News, 10 December 2015

NEW YORK: Sour Patch Kids, the candy line made by Mondelez International, has successfully engaged teenage consumers by making brand fame a key priority.

Farrah Bezner, Marketing Director/Halls & Candy at Mondelez, drilled down into this subject at Advertising Week 2015 in New York.

More specifically, she discussed how Sour Patch Kids has connected with teens via a diverse range of initiatives, from establishing two houses for touring musicians to making a scripted online series starring popular digital influencers.

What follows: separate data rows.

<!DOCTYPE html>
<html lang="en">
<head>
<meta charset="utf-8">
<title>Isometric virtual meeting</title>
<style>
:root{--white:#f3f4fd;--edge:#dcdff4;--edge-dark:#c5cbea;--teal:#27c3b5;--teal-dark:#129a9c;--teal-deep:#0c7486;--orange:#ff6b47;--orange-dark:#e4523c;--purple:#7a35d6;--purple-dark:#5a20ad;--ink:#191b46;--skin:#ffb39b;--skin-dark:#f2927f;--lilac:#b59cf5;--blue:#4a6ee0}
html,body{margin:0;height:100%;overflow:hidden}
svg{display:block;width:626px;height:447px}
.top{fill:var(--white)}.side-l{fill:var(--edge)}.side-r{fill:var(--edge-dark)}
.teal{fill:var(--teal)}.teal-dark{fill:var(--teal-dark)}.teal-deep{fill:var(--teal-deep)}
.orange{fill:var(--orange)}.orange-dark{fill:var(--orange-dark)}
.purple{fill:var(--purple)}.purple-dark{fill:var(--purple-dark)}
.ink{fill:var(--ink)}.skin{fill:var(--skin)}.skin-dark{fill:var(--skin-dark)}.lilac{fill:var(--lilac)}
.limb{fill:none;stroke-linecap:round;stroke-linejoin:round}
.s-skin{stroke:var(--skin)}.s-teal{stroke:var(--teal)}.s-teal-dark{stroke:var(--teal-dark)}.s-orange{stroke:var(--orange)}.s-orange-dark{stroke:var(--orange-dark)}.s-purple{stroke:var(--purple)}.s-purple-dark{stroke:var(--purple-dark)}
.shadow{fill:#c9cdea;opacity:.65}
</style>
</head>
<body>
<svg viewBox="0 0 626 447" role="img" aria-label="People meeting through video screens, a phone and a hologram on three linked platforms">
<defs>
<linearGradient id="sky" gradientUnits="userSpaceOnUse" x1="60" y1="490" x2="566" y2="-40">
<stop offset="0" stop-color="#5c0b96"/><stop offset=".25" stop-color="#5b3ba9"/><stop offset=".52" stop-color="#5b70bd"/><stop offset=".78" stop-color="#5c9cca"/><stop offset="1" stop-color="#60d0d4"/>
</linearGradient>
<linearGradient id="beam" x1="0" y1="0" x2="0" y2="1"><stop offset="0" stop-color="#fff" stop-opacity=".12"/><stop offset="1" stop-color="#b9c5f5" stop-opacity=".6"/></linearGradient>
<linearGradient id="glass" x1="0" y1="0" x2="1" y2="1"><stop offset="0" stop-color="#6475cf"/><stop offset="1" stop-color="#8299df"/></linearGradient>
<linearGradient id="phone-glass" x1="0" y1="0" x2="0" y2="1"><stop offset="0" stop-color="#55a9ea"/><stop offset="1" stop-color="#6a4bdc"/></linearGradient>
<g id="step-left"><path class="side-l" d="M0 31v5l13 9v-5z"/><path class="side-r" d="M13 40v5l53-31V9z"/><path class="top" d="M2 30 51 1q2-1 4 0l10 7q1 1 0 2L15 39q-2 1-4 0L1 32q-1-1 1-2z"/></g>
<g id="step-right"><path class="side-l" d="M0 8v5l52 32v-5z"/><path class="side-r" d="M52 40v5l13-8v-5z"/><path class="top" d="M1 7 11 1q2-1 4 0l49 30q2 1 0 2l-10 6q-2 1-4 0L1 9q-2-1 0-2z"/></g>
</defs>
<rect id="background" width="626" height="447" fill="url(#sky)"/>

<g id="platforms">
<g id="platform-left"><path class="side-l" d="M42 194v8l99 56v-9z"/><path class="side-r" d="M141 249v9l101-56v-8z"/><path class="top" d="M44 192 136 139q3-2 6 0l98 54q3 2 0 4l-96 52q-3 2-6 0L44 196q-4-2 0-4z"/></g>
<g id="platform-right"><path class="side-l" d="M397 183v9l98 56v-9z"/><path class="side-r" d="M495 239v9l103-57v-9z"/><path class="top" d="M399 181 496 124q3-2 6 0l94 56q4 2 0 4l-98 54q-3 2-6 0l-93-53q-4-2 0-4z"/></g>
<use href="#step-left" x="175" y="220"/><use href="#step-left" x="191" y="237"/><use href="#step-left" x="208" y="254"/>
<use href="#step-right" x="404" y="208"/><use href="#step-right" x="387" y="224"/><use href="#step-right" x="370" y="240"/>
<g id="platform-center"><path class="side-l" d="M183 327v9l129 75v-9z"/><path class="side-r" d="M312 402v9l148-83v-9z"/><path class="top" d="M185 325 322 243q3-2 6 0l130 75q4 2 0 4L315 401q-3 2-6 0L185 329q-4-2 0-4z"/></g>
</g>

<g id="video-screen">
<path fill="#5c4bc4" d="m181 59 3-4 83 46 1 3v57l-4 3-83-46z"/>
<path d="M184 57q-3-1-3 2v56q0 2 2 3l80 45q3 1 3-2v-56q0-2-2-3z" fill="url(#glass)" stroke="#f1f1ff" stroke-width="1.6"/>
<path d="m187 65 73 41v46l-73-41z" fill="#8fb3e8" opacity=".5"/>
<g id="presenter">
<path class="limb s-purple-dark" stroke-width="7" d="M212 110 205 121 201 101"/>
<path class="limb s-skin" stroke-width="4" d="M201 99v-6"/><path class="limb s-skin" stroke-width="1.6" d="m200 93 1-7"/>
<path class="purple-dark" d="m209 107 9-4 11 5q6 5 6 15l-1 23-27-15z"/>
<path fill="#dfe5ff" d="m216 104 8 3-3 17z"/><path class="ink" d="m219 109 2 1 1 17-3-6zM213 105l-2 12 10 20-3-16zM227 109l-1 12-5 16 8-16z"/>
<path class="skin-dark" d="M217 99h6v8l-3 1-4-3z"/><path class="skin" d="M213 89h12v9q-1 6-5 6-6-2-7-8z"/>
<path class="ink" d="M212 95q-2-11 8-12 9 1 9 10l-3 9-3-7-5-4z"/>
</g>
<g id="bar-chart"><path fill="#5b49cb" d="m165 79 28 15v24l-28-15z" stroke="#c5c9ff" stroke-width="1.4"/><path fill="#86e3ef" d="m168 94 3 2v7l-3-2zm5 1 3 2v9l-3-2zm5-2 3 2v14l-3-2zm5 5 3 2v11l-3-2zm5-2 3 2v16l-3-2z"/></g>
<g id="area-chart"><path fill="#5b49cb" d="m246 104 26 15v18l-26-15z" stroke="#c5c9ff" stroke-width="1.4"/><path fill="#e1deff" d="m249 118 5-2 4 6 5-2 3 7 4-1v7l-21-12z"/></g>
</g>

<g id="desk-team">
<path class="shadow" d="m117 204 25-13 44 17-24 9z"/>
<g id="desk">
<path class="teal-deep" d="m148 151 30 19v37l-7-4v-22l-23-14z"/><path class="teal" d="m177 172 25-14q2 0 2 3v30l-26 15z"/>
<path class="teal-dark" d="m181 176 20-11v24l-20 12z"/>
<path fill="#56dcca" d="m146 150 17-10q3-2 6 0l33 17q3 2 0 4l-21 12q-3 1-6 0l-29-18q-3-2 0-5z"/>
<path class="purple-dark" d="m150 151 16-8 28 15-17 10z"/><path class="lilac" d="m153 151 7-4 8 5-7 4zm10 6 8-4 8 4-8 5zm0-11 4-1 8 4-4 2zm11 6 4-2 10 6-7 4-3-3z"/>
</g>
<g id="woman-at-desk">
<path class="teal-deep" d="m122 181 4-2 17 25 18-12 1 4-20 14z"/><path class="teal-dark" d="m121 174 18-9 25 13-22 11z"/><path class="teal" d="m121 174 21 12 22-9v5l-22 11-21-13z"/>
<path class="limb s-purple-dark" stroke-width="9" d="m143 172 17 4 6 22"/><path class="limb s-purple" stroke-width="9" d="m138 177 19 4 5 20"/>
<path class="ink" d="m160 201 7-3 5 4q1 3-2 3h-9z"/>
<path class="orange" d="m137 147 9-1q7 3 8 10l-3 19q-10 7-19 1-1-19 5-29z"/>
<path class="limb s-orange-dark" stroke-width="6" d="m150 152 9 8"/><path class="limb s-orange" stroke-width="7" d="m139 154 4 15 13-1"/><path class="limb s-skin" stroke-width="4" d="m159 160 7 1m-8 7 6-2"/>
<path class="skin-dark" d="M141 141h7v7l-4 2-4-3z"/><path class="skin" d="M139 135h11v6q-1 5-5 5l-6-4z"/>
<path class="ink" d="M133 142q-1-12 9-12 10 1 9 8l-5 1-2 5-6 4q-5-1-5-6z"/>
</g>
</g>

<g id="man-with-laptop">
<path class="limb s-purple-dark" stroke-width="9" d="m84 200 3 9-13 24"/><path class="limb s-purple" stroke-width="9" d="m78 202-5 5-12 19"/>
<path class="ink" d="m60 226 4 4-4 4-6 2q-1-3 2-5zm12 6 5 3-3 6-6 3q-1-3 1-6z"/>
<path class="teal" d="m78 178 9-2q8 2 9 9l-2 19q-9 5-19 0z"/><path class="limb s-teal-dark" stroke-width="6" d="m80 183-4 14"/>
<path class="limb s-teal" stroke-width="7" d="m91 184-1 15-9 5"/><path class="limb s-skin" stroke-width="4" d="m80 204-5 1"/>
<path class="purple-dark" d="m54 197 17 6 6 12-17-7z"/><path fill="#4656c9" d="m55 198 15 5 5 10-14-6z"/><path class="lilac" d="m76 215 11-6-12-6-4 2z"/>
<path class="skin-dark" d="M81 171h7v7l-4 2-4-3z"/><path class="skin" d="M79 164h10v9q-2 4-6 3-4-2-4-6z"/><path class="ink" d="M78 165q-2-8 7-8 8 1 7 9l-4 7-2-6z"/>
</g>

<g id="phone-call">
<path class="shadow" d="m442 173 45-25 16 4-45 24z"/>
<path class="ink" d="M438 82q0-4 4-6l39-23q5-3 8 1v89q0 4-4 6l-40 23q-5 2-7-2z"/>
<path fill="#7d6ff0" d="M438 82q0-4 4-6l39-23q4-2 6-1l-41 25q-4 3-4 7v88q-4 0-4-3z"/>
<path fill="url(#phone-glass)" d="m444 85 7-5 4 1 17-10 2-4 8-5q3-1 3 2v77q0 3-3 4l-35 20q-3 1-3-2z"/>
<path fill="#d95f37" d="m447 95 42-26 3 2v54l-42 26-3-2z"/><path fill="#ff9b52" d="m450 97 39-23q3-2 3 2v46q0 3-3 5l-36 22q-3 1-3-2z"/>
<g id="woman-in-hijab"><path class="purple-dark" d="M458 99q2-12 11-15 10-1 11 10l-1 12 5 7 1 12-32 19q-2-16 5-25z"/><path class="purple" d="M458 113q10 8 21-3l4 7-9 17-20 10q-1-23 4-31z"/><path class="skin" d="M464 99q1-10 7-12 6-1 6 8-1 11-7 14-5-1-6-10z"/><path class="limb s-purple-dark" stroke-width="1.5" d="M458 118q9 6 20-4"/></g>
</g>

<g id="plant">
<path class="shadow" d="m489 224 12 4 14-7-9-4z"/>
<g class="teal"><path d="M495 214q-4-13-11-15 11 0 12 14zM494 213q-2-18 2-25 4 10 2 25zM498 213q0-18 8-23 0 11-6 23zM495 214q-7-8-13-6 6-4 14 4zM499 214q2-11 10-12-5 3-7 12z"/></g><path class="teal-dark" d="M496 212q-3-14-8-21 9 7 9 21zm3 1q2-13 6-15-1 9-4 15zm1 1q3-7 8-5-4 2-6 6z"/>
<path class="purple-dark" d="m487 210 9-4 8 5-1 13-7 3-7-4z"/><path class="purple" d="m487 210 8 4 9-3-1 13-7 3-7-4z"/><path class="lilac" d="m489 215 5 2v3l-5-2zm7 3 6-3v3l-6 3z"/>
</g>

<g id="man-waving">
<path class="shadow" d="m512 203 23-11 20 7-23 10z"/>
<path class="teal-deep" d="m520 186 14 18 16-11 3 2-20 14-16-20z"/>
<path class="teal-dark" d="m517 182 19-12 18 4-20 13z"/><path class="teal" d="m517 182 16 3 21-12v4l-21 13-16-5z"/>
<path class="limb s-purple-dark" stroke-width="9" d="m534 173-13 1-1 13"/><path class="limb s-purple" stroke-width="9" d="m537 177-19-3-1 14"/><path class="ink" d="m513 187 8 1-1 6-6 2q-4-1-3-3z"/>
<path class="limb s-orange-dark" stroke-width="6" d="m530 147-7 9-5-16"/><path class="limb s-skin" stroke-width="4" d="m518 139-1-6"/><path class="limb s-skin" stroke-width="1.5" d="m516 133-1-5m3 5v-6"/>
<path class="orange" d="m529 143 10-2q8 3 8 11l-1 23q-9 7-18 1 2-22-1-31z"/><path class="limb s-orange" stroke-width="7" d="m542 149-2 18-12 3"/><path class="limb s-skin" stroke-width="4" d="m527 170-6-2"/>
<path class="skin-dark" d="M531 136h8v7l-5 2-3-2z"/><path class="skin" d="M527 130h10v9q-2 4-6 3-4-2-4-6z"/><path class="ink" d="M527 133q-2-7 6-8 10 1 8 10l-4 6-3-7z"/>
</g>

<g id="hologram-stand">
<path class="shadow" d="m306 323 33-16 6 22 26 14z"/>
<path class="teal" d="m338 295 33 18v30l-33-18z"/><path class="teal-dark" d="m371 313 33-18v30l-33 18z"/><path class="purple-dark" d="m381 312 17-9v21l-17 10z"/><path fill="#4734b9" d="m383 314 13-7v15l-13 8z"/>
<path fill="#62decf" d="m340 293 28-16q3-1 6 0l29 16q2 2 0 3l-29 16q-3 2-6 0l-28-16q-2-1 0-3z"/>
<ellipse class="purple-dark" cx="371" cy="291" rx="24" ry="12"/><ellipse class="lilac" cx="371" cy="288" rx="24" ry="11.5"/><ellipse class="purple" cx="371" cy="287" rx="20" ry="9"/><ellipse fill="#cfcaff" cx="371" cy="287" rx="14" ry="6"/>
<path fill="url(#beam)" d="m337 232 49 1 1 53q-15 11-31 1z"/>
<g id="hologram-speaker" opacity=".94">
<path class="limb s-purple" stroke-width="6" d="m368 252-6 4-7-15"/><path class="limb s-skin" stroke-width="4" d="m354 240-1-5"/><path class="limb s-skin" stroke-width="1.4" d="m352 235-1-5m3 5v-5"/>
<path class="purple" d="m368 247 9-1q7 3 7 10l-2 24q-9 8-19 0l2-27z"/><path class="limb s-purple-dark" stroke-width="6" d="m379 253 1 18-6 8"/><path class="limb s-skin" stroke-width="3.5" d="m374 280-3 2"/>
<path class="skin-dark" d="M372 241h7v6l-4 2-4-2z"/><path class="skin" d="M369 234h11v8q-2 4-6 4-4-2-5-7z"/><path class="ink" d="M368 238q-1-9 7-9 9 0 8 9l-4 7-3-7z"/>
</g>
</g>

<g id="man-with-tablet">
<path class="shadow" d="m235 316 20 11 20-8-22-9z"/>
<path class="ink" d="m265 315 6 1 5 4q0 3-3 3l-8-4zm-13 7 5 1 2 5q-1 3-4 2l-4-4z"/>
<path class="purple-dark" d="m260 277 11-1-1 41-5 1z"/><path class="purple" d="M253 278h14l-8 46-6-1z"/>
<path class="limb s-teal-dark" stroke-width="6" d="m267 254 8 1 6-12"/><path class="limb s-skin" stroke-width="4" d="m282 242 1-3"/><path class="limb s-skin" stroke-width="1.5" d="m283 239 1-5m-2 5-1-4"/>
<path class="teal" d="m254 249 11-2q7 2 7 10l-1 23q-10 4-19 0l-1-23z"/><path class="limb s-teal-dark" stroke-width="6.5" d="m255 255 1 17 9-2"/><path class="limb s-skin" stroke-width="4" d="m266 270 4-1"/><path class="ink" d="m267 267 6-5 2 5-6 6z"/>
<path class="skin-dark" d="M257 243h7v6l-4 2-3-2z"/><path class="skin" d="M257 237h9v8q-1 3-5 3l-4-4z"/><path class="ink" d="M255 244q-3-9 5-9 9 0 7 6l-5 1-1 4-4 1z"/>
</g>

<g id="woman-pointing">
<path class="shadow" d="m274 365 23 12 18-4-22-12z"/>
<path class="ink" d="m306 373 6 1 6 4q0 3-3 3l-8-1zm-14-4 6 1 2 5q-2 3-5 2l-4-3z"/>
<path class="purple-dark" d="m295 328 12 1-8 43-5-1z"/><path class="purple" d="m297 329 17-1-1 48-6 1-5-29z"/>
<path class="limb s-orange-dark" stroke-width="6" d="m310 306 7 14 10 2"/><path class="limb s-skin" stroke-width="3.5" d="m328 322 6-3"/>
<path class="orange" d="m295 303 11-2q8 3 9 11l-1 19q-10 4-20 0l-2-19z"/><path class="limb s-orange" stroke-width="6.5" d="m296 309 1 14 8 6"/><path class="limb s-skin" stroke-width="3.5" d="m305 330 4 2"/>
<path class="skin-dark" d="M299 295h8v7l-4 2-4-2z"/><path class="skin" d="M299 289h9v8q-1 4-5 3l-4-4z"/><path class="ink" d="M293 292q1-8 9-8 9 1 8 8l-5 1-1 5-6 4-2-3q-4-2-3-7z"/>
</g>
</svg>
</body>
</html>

"When we stepped back and we said, 'How can we transform this business, how can we make Sour Patch one of the fastest-growing candy brands in the world?', we asked ourselves one question: 'Can candy be famous?'" Bezner said. (For more, including four tips for brands, read Warc's exclusive report: How Sour Patch Kids built brand fame.)

"Why did we want to become famous? Because, well, fame is difficult. We actually think it is the driver of cultural relevancy. And so we set that as our target goal."

Be it partnering with Vine influencers on Snapchat or running a user-generated fiction campaign with storytelling platform Wattpad, all of its fame-driven efforts are based around the brand's "Sour Then Sweet" tagline.

"We have a really, really great personality," she said. "And our 'Sour Then Sweet' [positioning] is way more than the taste of the candy," said Bezner.

"'Sour Then Sweet' is our personality; it's our playful and loveable, but a little bit mischievous characters that we bring to life in new ways."

Indeed, the brand's mischievous mascots help demonstrate the product's positioning in practice, and are another common feature of its marketing.

"We realised something really quickly – that it wasn't about making the brand famous. It was about making the Kids famous," said Bezner. "The Kids and their personality is definitely something that we had and we could own.

"But we also knew that we had to take the Kids to places that people didn't necessarily expect us to be, and we needed to be a first-mover on platforms … that people didn't expect to see Sour Patch Kids."

Data sourced from Warc